The Decatur Daily reports that law enforcement will be searching for drunk drivers through Labor Day weekend, another effort by the police to track down DUI drivers in Birmingham and throughout Alabama.
As we've said before in the Alabama DUI Lawyer Blog, these concentrated efforts by police aren't necessarily a great idea. For one, these officers are told they must make DUI arrests. Imagine if state and local authorities spent thousands of dollars on overtime, telling the media and public they are going to do DUI enforcement and then when asked for their numbers, they arrested only a handful of people for DUI? There would be many questions about what they did with all that time and effort.
And because officers are working overtime hours and must stay out on patrol all night, sometimes their judgement — just like the judgement of the average driver — can be poor. Officers can slip up and make arrests either without probable cause or without affording drivers the rights they deserve under the law.

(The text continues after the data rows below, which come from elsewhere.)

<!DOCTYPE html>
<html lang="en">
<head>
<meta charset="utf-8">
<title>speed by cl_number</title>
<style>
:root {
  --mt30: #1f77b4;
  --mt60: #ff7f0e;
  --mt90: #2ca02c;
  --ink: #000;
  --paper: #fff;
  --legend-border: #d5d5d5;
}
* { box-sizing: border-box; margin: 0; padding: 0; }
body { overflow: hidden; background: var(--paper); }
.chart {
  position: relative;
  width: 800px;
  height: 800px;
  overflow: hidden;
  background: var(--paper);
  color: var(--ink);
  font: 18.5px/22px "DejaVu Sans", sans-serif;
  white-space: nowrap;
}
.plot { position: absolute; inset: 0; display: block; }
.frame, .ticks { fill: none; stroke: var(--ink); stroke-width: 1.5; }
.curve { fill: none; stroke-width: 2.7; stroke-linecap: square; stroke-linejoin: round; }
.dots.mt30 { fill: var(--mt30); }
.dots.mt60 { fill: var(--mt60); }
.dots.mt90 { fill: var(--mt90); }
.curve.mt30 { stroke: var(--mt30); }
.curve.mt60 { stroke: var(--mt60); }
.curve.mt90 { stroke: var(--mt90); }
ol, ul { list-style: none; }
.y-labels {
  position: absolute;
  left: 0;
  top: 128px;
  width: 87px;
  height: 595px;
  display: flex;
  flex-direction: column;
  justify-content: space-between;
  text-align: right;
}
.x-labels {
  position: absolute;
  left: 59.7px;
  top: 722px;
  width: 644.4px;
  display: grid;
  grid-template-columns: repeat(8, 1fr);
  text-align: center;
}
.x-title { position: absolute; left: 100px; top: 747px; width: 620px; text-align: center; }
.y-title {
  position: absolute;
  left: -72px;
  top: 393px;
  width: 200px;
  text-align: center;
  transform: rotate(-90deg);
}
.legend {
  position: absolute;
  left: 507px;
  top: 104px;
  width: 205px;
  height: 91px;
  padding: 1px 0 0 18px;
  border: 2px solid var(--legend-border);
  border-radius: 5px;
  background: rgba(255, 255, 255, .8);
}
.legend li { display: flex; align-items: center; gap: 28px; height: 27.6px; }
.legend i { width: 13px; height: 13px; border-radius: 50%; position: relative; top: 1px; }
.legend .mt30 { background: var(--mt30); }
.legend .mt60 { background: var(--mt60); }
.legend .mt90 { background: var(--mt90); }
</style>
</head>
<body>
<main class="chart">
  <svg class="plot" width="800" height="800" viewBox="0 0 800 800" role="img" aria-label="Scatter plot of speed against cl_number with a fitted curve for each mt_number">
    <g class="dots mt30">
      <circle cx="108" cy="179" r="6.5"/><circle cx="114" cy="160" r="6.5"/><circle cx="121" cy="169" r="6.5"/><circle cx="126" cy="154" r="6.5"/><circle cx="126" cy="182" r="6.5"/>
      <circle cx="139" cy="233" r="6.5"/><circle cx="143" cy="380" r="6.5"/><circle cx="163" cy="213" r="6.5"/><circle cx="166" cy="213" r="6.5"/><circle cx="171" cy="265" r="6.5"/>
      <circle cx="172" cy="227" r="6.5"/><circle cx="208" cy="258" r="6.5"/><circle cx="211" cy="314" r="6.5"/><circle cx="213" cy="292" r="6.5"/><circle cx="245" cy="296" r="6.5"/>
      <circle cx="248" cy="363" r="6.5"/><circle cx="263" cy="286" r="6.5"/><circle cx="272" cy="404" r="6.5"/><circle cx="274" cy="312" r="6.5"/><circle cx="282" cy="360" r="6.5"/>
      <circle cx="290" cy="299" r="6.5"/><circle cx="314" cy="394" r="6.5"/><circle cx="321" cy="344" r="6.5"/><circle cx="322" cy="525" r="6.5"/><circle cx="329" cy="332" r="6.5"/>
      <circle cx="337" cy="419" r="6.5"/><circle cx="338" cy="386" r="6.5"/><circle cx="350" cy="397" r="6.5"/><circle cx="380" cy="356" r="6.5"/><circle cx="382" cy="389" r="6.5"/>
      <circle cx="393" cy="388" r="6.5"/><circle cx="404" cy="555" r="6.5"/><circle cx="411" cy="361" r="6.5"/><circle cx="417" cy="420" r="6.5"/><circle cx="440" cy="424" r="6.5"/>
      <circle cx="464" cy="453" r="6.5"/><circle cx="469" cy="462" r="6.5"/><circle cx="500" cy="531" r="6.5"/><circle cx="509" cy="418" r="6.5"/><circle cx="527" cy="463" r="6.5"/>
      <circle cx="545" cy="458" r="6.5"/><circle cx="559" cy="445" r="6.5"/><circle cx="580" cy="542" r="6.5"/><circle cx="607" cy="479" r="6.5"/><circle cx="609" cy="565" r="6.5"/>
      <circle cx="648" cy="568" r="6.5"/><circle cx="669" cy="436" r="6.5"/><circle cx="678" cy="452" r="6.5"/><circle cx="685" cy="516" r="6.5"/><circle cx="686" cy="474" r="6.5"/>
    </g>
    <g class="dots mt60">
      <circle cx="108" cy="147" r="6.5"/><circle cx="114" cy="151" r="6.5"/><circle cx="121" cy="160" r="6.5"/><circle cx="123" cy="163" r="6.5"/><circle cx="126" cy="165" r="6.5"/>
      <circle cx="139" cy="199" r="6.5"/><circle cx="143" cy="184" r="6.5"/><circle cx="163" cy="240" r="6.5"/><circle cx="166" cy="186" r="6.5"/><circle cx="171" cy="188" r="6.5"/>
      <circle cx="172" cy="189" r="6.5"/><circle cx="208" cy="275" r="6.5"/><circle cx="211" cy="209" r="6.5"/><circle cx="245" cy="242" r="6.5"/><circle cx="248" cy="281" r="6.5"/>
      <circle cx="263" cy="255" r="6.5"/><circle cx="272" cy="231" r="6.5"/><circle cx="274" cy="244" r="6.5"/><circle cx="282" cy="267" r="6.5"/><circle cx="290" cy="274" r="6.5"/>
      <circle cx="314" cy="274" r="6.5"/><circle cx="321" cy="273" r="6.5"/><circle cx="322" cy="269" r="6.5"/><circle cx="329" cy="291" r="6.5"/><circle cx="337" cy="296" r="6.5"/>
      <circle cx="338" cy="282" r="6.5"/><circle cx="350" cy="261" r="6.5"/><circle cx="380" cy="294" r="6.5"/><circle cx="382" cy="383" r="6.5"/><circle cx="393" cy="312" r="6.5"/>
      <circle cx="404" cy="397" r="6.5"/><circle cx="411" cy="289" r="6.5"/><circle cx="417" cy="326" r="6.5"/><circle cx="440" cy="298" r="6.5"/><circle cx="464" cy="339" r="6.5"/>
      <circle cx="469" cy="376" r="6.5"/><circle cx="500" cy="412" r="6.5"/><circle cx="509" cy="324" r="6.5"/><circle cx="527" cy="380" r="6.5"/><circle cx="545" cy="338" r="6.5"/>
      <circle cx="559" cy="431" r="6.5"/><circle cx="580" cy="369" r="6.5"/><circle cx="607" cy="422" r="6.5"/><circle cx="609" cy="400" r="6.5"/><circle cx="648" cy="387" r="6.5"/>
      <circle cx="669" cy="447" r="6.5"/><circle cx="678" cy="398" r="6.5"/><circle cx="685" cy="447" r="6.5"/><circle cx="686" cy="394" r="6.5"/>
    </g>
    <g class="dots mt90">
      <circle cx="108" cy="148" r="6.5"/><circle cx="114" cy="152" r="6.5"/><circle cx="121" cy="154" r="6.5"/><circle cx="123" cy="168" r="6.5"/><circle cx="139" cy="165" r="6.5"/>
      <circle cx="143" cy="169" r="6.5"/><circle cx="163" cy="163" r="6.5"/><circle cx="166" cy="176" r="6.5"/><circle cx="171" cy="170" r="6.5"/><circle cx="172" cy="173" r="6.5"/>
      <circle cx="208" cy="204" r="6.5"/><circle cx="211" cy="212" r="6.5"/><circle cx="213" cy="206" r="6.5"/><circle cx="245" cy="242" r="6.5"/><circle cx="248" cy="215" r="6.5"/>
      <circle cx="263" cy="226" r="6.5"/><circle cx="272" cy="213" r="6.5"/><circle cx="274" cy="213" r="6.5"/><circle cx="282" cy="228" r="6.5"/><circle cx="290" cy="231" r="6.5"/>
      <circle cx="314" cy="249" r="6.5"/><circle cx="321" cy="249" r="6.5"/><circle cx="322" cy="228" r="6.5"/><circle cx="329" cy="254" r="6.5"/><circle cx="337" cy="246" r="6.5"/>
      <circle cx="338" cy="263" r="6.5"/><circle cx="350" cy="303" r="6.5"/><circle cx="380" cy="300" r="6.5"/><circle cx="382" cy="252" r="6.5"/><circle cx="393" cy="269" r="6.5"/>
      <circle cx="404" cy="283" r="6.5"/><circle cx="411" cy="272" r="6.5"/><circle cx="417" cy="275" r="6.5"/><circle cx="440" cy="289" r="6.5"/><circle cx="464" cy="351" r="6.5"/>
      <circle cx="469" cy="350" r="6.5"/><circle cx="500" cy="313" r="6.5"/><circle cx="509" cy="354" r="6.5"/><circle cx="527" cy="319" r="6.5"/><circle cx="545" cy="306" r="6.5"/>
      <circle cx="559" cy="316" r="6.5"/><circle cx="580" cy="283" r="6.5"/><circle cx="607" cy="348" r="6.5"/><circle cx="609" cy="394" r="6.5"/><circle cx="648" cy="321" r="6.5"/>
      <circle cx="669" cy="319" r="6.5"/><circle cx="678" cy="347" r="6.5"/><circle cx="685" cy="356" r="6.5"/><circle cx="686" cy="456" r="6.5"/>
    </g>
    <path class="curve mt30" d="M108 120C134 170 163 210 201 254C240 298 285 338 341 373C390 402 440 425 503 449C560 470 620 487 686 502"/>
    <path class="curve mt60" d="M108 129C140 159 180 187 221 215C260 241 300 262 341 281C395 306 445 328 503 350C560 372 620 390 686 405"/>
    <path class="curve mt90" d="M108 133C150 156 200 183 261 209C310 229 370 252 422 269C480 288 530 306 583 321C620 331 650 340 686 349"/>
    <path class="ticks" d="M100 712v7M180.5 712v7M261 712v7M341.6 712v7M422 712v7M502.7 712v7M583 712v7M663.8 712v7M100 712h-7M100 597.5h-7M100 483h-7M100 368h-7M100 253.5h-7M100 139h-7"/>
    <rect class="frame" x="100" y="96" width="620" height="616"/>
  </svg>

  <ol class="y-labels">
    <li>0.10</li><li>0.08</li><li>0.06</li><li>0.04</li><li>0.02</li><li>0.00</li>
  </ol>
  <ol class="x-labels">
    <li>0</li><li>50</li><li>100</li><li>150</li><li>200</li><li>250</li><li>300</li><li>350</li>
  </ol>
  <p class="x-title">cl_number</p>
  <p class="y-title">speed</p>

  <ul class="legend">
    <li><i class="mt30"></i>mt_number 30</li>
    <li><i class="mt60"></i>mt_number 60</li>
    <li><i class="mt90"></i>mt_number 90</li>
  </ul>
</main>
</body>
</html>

If either of those things happen, an experienced Birmingham DUI Defense Lawyermust be hired to point out those problems.
According to the article in Decatur, authorities there, as well as police throughout the state and nation, will be participating in the “Drunk Driving: Over the Limit, Under Arrest” campaign that authorities conduct around every major holiday. The campaign started August 19 and will run through Labor Day weekend, the first weekend in September.
Officers will be using increased patrols and roadblocks to target drunk drivers, authorities said. Driving drunk means operating a vehicle with a blood alcohol content level of .08 or higher. That's the state's legal limit.

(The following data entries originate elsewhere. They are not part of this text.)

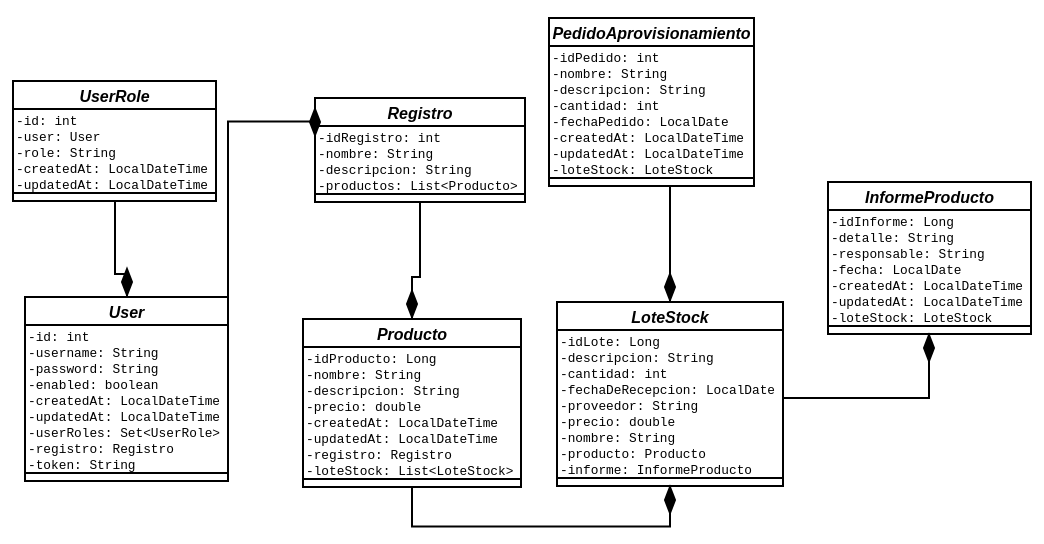
<!DOCTYPE html>
<html lang="es">
<head>
<meta charset="utf-8">
<title>Diagrama de clases</title>
<style>
:root { --ink: #000; --paper: #fff; }
* { box-sizing: border-box; margin: 0; padding: 0; }
html, body { width: 1044px; height: 544px; overflow: hidden; background: var(--paper); }
.diagram { position: relative; width: 1044px; height: 544px; color: var(--ink); }
.class {
  position: absolute;
  display: flex;
  flex-direction: column;
  border: 2px solid var(--ink);
  background: var(--paper);
}
.class h2 {
  height: 28px;
  padding-top: 4px;
  border-bottom: 2px solid var(--ink);
  font: italic 700 16px/22px "Liberation Sans", Arial, sans-serif;
  text-align: center;
  white-space: nowrap;
}
.attributes {
  padding: 4px 0 0 2px;
  border-bottom: 2px solid var(--ink);
  list-style: none;
  font: 12.8px/16px "Liberation Mono", "Courier New", monospace;
  white-space: nowrap;
}
.attributes li { height: 16px; }
.attributes li:last-child { height: 14px; }
.operations { height: 6px; }
.user-role { left: 12px; top: 80px; width: 205px; }
.user { left: 24px; top: 296px; width: 205px; }
.registro { left: 314px; top: 97px; width: 212px; }
.producto { left: 302px; top: 318px; width: 220px; }
.pedido { left: 548px; top: 17px; width: 207px; }
.lote-stock { left: 556px; top: 301px; width: 228px; }
.informe { left: 827px; top: 181px; width: 205px; }
.relations { position: absolute; left: 0; top: 0; }
.relations polyline { fill: none; stroke: var(--ink); stroke-width: 2; }
.composition { fill: var(--ink); stroke: var(--ink); stroke-width: 2; }
</style>
</head>
<body>
<main class="diagram">
  <section class="class user-role">
    <h2>UserRole</h2>
    <ul class="attributes">
      <li>-id: int</li>
      <li>-user: User</li>
      <li>-role: String</li>
      <li>-createdAt: LocalDateTime</li>
      <li>-updatedAt: LocalDateTime</li>
    </ul>
    <div class="operations"></div>
  </section>

  <section class="class user">
    <h2>User</h2>
    <ul class="attributes">
      <li>-id: int</li>
      <li>-username: String</li>
      <li>-password: String</li>
      <li>-enabled: boolean</li>
      <li>-createdAt: LocalDateTime</li>
      <li>-updatedAt: LocalDateTime</li>
      <li>-userRoles: Set&lt;UserRole&gt;</li>
      <li>-registro: Registro</li>
      <li>-token: String</li>
    </ul>
    <div class="operations"></div>
  </section>

  <section class="class registro">
    <h2>Registro</h2>
    <ul class="attributes">
      <li>-idRegistro: int</li>
      <li>-nombre: String</li>
      <li>-descripcion: String</li>
      <li>-productos: List&lt;Producto&gt;</li>
    </ul>
    <div class="operations"></div>
  </section>

  <section class="class producto">
    <h2>Producto</h2>
    <ul class="attributes">
      <li>-idProducto: Long</li>
      <li>-nombre: String</li>
      <li>-descripcion: String</li>
      <li>-precio: double</li>
      <li>-createdAt: LocalDateTime</li>
      <li>-updatedAt: LocalDateTime</li>
      <li>-registro: Registro</li>
      <li>-loteStock: List&lt;LoteStock&gt;</li>
    </ul>
    <div class="operations"></div>
  </section>

  <section class="class pedido">
    <h2>PedidoAprovisionamiento</h2>
    <ul class="attributes">
      <li>-idPedido: int</li>
      <li>-nombre: String</li>
      <li>-descripcion: String</li>
      <li>-cantidad: int</li>
      <li>-fechaPedido: LocalDate</li>
      <li>-createdAt: LocalDateTime</li>
      <li>-updatedAt: LocalDateTime</li>
      <li>-loteStock: LoteStock</li>
    </ul>
    <div class="operations"></div>
  </section>

  <section class="class lote-stock">
    <h2>LoteStock</h2>
    <ul class="attributes">
      <li>-idLote: Long</li>
      <li>-descripcion: String</li>
      <li>-cantidad: int</li>
      <li>-fechaDeRecepcion: LocalDate</li>
      <li>-proveedor: String</li>
      <li>-precio: double</li>
      <li>-nombre: String</li>
      <li>-producto: Producto</li>
      <li>-informe: InformeProducto</li>
    </ul>
    <div class="operations"></div>
  </section>

  <section class="class informe">
    <h2>InformeProducto</h2>
    <ul class="attributes">
      <li>-idInforme: Long</li>
      <li>-detalle: String</li>
      <li>-responsable: String</li>
      <li>-fecha: LocalDate</li>
      <li>-createdAt: LocalDateTime</li>
      <li>-updatedAt: LocalDateTime</li>
      <li>-loteStock: LoteStock</li>
    </ul>
    <div class="operations"></div>
  </section>

  <svg class="relations" width="1044" height="544" viewBox="0 0 1044 544" aria-hidden="true">
    <defs>
      <polygon id="diamond" class="composition" points="0,-13 5,0 0,13 -5,0"/>
    </defs>
    <g id="user-role-to-user">
      <polyline points="115,202 115,274 127,274 127,297"/>
      <use href="#diamond" x="127" y="282"/>
    </g>
    <g id="user-to-registro">
      <polyline points="228,297 228,121.5 315,121.5"/>
      <use href="#diamond" x="315" y="122"/>
    </g>
    <g id="registro-to-producto">
      <polyline points="420,203 420,277 412,277 412,319"/>
      <use href="#diamond" x="412" y="304"/>
    </g>
    <g id="pedido-to-lote-stock">
      <polyline points="670,187 670,302"/>
      <use href="#diamond" x="670" y="287"/>
    </g>
    <g id="lote-stock-to-informe">
      <polyline points="783,404 783,398 929,398 929,334"/>
      <use href="#diamond" x="929" y="348"/>
    </g>
    <g id="producto-to-lote-stock">
      <polyline points="412,487 412,526.5 670,526.5 670,486"/>
      <use href="#diamond" x="670" y="500"/>
    </g>
  </svg>
</main>
</body>
</html>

As the Alabama DUI Lawyer Blog pointed out recently, Alabama authorities held 2,500 roadblocks in 2010, a huge amount of resources that could have been used in other needed areas.

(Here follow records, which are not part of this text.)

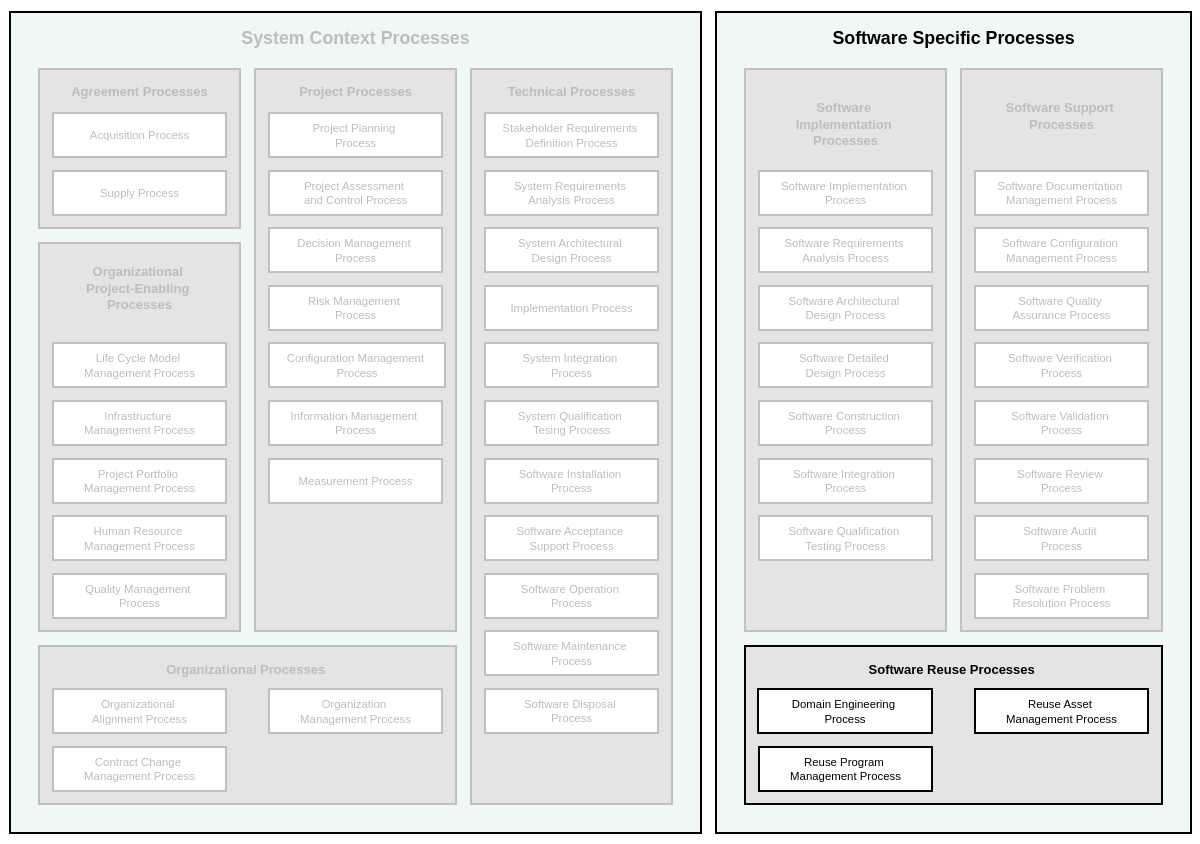
<!DOCTYPE html>
<html lang="en">
<head>
<meta charset="utf-8">
<title>Software Life Cycle Processes</title>
<style>
:root {
  --page: #ffffff;
  --panel: #f0f7f7;
  --group: #e5e4e4;
  --card: #ffffff;
  --muted-line: #c0c0c0;
  --muted-text: #bdbdbd;
  --strong: #000000;
}
* { box-sizing: border-box; margin: 0; padding: 0; }
html, body { width: 1200px; height: 844px; overflow: hidden; background: var(--page); }
body {
  display: flex;
  gap: 13px;
  padding: 11px 8px 10px 9px;
  font-family: "Liberation Sans", Arial, sans-serif;
  color: var(--muted-text);
}
.panel {
  height: 823px;
  padding: 0 27px;
  border: 2px solid var(--strong);
  background: var(--panel);
}
.system { width: 693px; }
.software { width: 477px; }
.panel h1 {
  height: 55px;
  padding-top: 15px;
  font-size: 17.8px;
  line-height: 20px;
  text-align: center;
}
.software h1 { color: var(--strong); }
.groups {
  display: grid;
  grid-template-columns: repeat(3, 203px);
  grid-template-rows: 161px 390px 160px;
  gap: 13px;
}
.software .groups { grid-template-columns: repeat(2, 203px); }
.group {
  padding: 0 12px;
  border: 2px solid var(--muted-line);
  background: var(--group);
}
.two-rows { grid-row: span 2; }
.three-rows { grid-row: span 3; }
.two-columns { grid-column: span 2; }
.group h2 {
  height: 42px;
  padding-top: 14px;
  font-size: 13px;
  line-height: 16.5px;
  text-align: center;
}
.two-columns h2 { height: 41px; padding-top: 15px; }
.enabling h2 { height: 98.4px; padding-top: 20px; }
.software .two-rows h2 { height: 99.6px; padding-top: 30px; }
.group ul {
  display: grid;
  grid-template-columns: 175px;
  grid-auto-rows: 46px;
  gap: 11.6px 41px;
  list-style: none;
}
.two-columns ul { grid-template-columns: 175px 175px; }
.group li {
  display: flex;
  align-items: center;
  justify-content: center;
  padding-top: 1px;
  border: 2px solid var(--muted-line);
  background: var(--card);
  font-size: 11.4px;
  line-height: 14.4px;
  text-align: center;
  white-space: nowrap;
}
.group .wide { width: 178px; }
.group .outset { width: 176px; margin-left: -1px; }
.active, .active li { border-color: var(--strong); color: var(--strong); }
</style>
</head>
<body>
<section class="panel system">
  <h1>System Context Processes</h1>
  <div class="groups">
    <section class="group agreement">
      <h2>Agreement Processes</h2>
      <ul>
        <li><p>Acquisition Process</p></li>
        <li><p>Supply Process</p></li>
      </ul>
    </section>
    <section class="group project two-rows">
      <h2>Project Processes</h2>
      <ul>
        <li><p>Project Planning&nbsp;<br>Process</p></li>
        <li><p>Project Assessment&nbsp;<br>and Control Process</p></li>
        <li><p>Decision Management&nbsp;<br>Process</p></li>
        <li><p>Risk Management&nbsp;<br>Process</p></li>
        <li class="wide"><p>Configuration Management&nbsp;<br>Process</p></li>
        <li><p>Information Management&nbsp;<br>Process</p></li>
        <li><p>Measurement Process</p></li>
      </ul>
    </section>
    <section class="group technical three-rows">
      <h2>Technical Processes</h2>
      <ul>
        <li><p>Stakeholder Requirements&nbsp;<br>Definition Process</p></li>
        <li><p>System Requirements&nbsp;<br>Analysis Process</p></li>
        <li><p>System Architectural&nbsp;<br>Design Process</p></li>
        <li><p>Implementation Process</p></li>
        <li><p>System Integration&nbsp;<br>Process</p></li>
        <li><p>System Qualification&nbsp;<br>Tesing Process</p></li>
        <li><p>Software Installation&nbsp;<br>Process</p></li>
        <li><p>Software Acceptance&nbsp;<br>Support Process</p></li>
        <li><p>Software Operation&nbsp;<br>Process</p></li>
        <li><p>Software Maintenance&nbsp;<br>Process</p></li>
        <li><p>Software Disposal&nbsp;<br>Process</p></li>
      </ul>
    </section>
    <section class="group enabling">
      <h2>Organizational&nbsp;<br>Project-Enabling&nbsp;<br>Processes</h2>
      <ul>
        <li><p>Life Cycle Model&nbsp;<br>Management Process</p></li>
        <li><p>Infrastructure&nbsp;<br>Management Process</p></li>
        <li><p>Project Portfolio&nbsp;<br>Management Process</p></li>
        <li><p>Human Resource&nbsp;<br>Management Process</p></li>
        <li><p>Quality Management&nbsp;<br>Process</p></li>
      </ul>
    </section>
    <section class="group organizational two-columns">
      <h2>Organizational Processes&nbsp;</h2>
      <ul>
        <li><p>Organizational&nbsp;<br>Alignment Process</p></li>
        <li><p>Organization&nbsp;<br>Management Process</p></li>
        <li><p>Contract Change&nbsp;<br>Management Process</p></li>
      </ul>
    </section>
  </div>
</section>
<section class="panel software">
  <h1>Software Specific Processes</h1>
  <div class="groups">
    <section class="group implementation two-rows">
      <h2>Software&nbsp;<br>Implementation&nbsp;<br>Processes</h2>
      <ul>
        <li><p>Software Implementation&nbsp;<br>Process</p></li>
        <li><p>Software Requirements&nbsp;<br>Analysis Process</p></li>
        <li><p>Software Architectural&nbsp;<br>Design Process</p></li>
        <li><p>Software Detailed&nbsp;<br>Design Process</p></li>
        <li><p>Software Construction&nbsp;<br>Process</p></li>
        <li><p>Software Integration&nbsp;<br>Process</p></li>
        <li><p>Software Qualification&nbsp;<br>Testing Process</p></li>
      </ul>
    </section>
    <section class="group support two-rows">
      <h2>Software Support&nbsp;<br>Processes</h2>
      <ul>
        <li><p>Software Documentation&nbsp;<br>Management Process</p></li>
        <li><p>Software Configuration&nbsp;<br>Management Process</p></li>
        <li><p>Software Quality&nbsp;<br>Assurance Process</p></li>
        <li><p>Software Verification&nbsp;<br>Process</p></li>
        <li><p>Software Validation&nbsp;<br>Process</p></li>
        <li><p>Software Review&nbsp;<br>Process</p></li>
        <li><p>Software Audit&nbsp;<br>Process</p></li>
        <li><p>Software Problem&nbsp;<br>Resolution Process</p></li>
      </ul>
    </section>
    <section class="group reuse two-columns active">
      <h2>Software Reuse Processes&nbsp;</h2>
      <ul>
        <li class="outset"><p>Domain Engineering&nbsp;<br>Process</p></li>
        <li><p>Reuse Asset&nbsp;<br>Management Process</p></li>
        <li><p>Reuse Program&nbsp;<br>Management Process</p></li>
      </ul>
    </section>
  </div>
</section>
</body>
</html>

As Birmingham DUI Defense Lawyers have said before, roadblocks are a violation of a driver's Fourth Amendment right to not be subjected to unreasonable search and seizure. Unfortunately, in previous U.S. Supreme Court cases, the justices have ruled that DUI checkpoints aren't a violation of that right.
Drivers unknowingly have their lives interrupted while police block off a street, usually a busy thoroughfare, and inspect every vehicle, regardless of probable cause to make the stop.
Officers usually shine bright flashlights into the vehicle, ask for a driver's license and make observations, such as the driver's speech, reaction time, whether the eyes appear glassy or otherwise show signs of alcohol use.
And that's all it takes for an officer to ask the driver to step out of the vehicle and begin conducting a DUI investigation. By failing a series of field sobriety tests or blowing into a mobile breath testing device that gives an estimation above the .08 legal limit, a person can be sent to jail and under arrest for DUI, which can ruin careers, cost money and lead to jail time.
But that doesn't mean a person should just give up. There are many aspects of DUI defense that can help a person get a good resolution to their case or beat the charges altogether. Don't try to fight it alone.
More Blog Entries:
Alabama Authorities Held 2,500 DUI Roadblocks in 2010: August 11, 2011
Hundreds Arrested For DUI During Fourth of July Weekend: July 11, 2011
Police kick off campaign targeting drunk drivers, by Seth Burkett, Decatur Daily